I was just going over David Horowitz’s recent article, mostly to gauge Horowitz’s temperament after 8 months of the Obama administration. He managed to go the entire article without attacking Ron Paul supporters, but another interesting nugget caught my eye. It was a quote from Van Jones about tactics in a 2005 East Bay Express interview.
In it, he reflected on the realization that ends are only achieved as a consequence of choosing the correct means, to borrow the verbiage of the loathsome yet brilliant socialist tactician Saul Alinsky. In it, Jones wrote that he still considered himself a revolutionary, just a more effective one because, in his words, “I’m willing to forgo the cheap satisfaction of the radical pose for the deep satisfaction of radical ends.”
Do I want to stand in the wilderness and yell self-serving platitudes about the right of man into a vacuum devoid of the rigorous trials that the real world applies to ideas or do I want to get in the game and fight for actual change?
This is a question that, as a libertarian, I have asked myself and come to the same conclusion as Van Jones. That’s why I don’t belong to the Libertarian Party and, in fact, am a card-carrying Republican. The LP shares my beliefs almost completely, while the GOP barely does, but what is that worth if the only potential satisfaction is my own selfish desire to feel a part of a community that shares my values while my world comes apart?

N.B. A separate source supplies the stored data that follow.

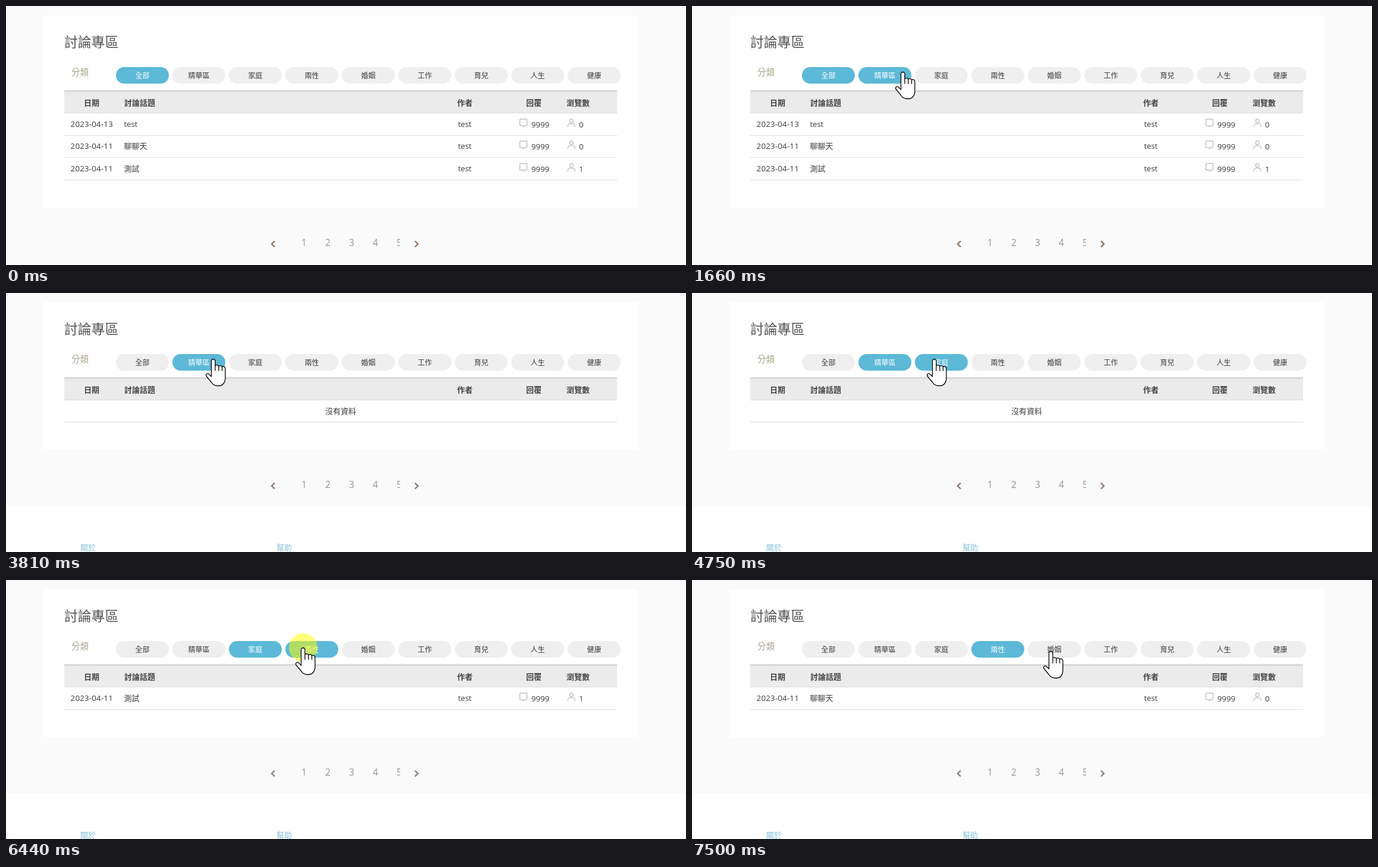
These frames come from a looping animation (1144 px wide and 437 px high, 8000 ms). An HTML page:

```html
<!DOCTYPE html>
<html lang="zh-Hant">
<head>
<meta charset="utf-8">
<title>討論專區</title>
<style>
  html, body { margin: 0; width: 100%; height: 100%; overflow: hidden; background: #fafafa; }
  #stage { display: block; width: 1144px; height: 437px; }
  text { font: 13px "Open Sans", "Noto Sans CJK TC", "Noto Sans CJK", sans-serif; fill: #3a3a3a; }
  .mid { text-anchor: middle; }
  .title { font-size: 22.8px; font-weight: 300; fill: #555; }
  .label { font-size: 14.5px; fill: #aba38f; }
  .pill { font-size: 12px; text-anchor: middle; }
  .on { fill: #fff; }
  .head { font-weight: 700; fill: #444; }
  .num { font-size: 13.3px; }
  .date { letter-spacing: .2px; }
  .page { font-size: 15.5px; fill: #939590; text-anchor: middle; }
  .foot { fill: #84c0da; }
  .icon { fill: none; stroke: #c2c2c2; stroke-width: 1.5; }
  .chevron { fill: none; stroke-width: 2.4; }
  .cursor { fill: #fff; stroke: #000; stroke-width: 1.3; stroke-linejoin: round; }
  .bare text { display: none; }
</style>
</head>
<body>
<svg id="stage" viewBox="0 0 1144 437">
  <g id="view"></g>
  <circle id="click" r="24" fill="#ff0" fill-opacity=".52"/>
  <g id="cursor" class="cursor">
    <path id="arrow" d="M1 1V32l7-6.6 5 11.6 5.5-2.4-5-11.4H24z"/>
    <path id="hand" d="M-3.500 3.700a3.200 3.200 0 0 1 6.400 0V12c1-2 5.200-2 6 .8 1-1.800 5-1.600 5.600 1 1.400-1.600 5.200-1 5.400 2.400V32c0 8-4 13.500-11 13.500h-2c-5 0-8-2-10.500-6L-11.800 29.500c-2-3.500 1.500-6 4.300-3.500L-3.500 30zM2.900 12v8.500M8.900 13v7.500M14.500 14v6.500"/>
  </g>
</svg>
<script>
const LOOP = 8000;
const categories = ['全部', '精華區', '家庭', '兩性', '婚姻', '工作', '育兒', '人生', '健康'];
const columns = [[131, '日期'], [199, '討論話題'], [759, '作者'], [875, '回覆'], [943, '瀏覽數']];
const chat = ['2023-04-11', '聊聊天', 0];
const trial = ['2023-04-11', '測試', 1];

const pages = [
  { from: 0, active: 0, rows: [['2023-04-13', 'test', 0], chat, trial], chevron: '#967462' },
  { from: 3470, textFrom: 3810, active: 1, rows: [], chevron: '#8c7a72' },
  { from: 5280, active: 2, rows: [trial], chevron: '#7a838c' },
  { from: 7500, active: 3, rows: [chat], chevron: '#7a838c' }
];

const easeOut = u => 1 - (1 - u) ** 2;
const easeInOut = u => u < .5 ? 2 * u * u : 1 - 2 * (1 - u) ** 2;

// first step, last step, number of steps, destination, easing
const moves = [
  [290, 1120, 13, 242, 145, easeOut],
  [1390, 1660, 5, 355, 111, easeInOut],
  [1930, 2070, 3, 343, 111, easeInOut],
  [3070, 3070, 1, 347, 111, easeInOut],
  [3810, 4280, 8, 408, 111, easeInOut],
  [5280, 5970, 11, 500, 114, easeInOut],
  [6820, 7300, 8, 604, 120, easeInOut]
];
const clicks = [[2340, 2480], [4680, 4750], [6440, 6570]];

const $ = id => document.getElementById(id);
const show = (id, visible) => $(id).setAttribute('visibility', visible ? 'visible' : 'hidden');
const rect = (x, y, w, h, fill, r = 0) =>
  `<rect x="${x}" y="${y}" width="${w}" height="${h}" rx="${r}" fill="${fill}"/>`;
const text = (x, y, s, cls = '') => `<text x="${x}" y="${y}" class="${cls}">${s}</text>`;
const pillX = i => 185 + 95 * i;

function pill(name, i, lit) {
  return rect(pillX(i), 103, 89, 28, lit ? '#5cb9d7' : '#efefef', 14) +
    text(pillX(i) + 44.5, 121.5, name, lit ? 'pill on' : 'pill');
}

function row([date, topic, views], i) {
  const y = Math.floor(37.5 * i);
  return `<g transform="translate(0 ${y})">` +
    text(144.3, 204, date, 'mid num date') + text(198.5, 204, topic) + text(760.5, 204, 'test') +
    text(883.7, 205, '9999', 'num') + text(964, 205, views, 'num') +
    `<path class="icon" d="M865.500 190.700h10a1 1 0 0 1 1 1v9a1 1 0 0 1-1 1h-3l-2 2-2-2h-3a1 1 0 0 1-1-1v-9a1 1 0 0 1 1-1z
      M945.300 204v-1.500a4 4 0 0 1 4-4h4a4 4 0 0 1 4 4v1.500M954.300 193.700a3 3 0 1 1-6 0a3 3 0 0 1 6 0z"/>` +
    rect(98, 218, 930, 1, '#ddd') + '</g>';
}

function pageMarkup(page, hover, chevrons) {
  const { rows, active } = page;
  const bottom = rows.length ? 265 + Math.floor(37.5 * (rows.length - 1)) : 264;
  const chevron = (x, d) => `<path class="chevron" stroke="${page.chevron}" d="M${x} ${bottom + 56.5}l${d} 5 ${-d} 5"/>`;
  return rect(63, 16, 1000, bottom - 16, '#fff') +
    rect(0, bottom + 95, 1144, 200, '#fff') +
    text(98, 68.5, '討論專區', 'title') + text(110, 117, '分類', 'label') +
    categories.map((name, i) => pill(name, i, i === active || i === hover)).join('') +
    rect(98, 142, 930, 39, '#ebebeb') + rect(98, 142, 930, 3, '#d8d8d8') + rect(98, 180, 930, 1, '#dcdcdc') +
    columns.map(([x, s]) => text(x, 168, s, 'head')).join('') +
    (rows.map(row).join('') || text(563, 204, '沒有資料', 'mid') + rect(98, 217, 930, 1, '#ddd')) +
    '<svg width="663" height="437">' +
    [1, 2, 3, 4, 5].map(n => text(461.5 + 40 * n, bottom + 65, n, 'page')).join('') + '</svg>' +
    (chevrons ? chevron(452, -5) + chevron(688, 5) : '') +
    text(125, bottom + 170, '關於', 'foot') + text(455, bottom + 170, '幫助', 'foot');
}

function pointerAt(t) {
  let x = 1179, y = 474;
  for (const [first, last, steps, toX, toY, ease] of moves) {
    if (t < first) break;
    const step = t >= last ? steps : 1 + Math.floor((t - first) * (steps - 1) / (last - first));
    const u = ease(step / steps);
    x += (toX - x) * u;
    y += (toY - y) * u;
  }
  return [Math.round(x), Math.round(y)];
}

let shown = '';
function draw(t) {
  const page = pages.findLast(p => t >= p.from);
  const [x, y] = pointerAt(t);
  const over = y >= 103 && y < 131 ? categories.findIndex((_, i) => x >= pillX(i) && x < pillX(i) + 89) : -1;
  // a freshly loaded page has no hover until the pointer moves
  const hover = t >= 7500 ? -1 : over;
  const bare = t < page.textFrom;
  const chevrons = !bare || t >= 3600;

  const key = [page.from, hover, bare, chevrons].join();
  if (key !== shown) {
    shown = key;
    $('view').innerHTML = pageMarkup(page, hover, chevrons);
    $('view').setAttribute('class', bare ? 'bare' : '');
  }
  for (const id of ['cursor', 'click']) $(id).setAttribute('transform', `translate(${x} ${y})`);
  show('hand', over >= 0);
  show('arrow', over < 0);
  show('click', clicks.some(([from, to]) => t >= from && t < to));
}

const start = performance.now();
function frame() {
  draw((performance.now() - start) % LOOP);
  requestAnimationFrame(frame);
}
frame();
</script>
</body>
</html>
```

It will take radical means to change the trajectory of our country; a return to Constitutional rule and respect for individual sovereignty are certainly radical ends, but they are only achievable through practical strategies and tactics. Reading Alinsky’s “Rules for Radicals” and understanding how the current crop of leftists ninnies got to power is a good start.
Note: I included Van Jones’s “I’m a pretty little buttercup” picture as a warning that being pragmatic doesn’t mean you have to become a complete p***y.Published in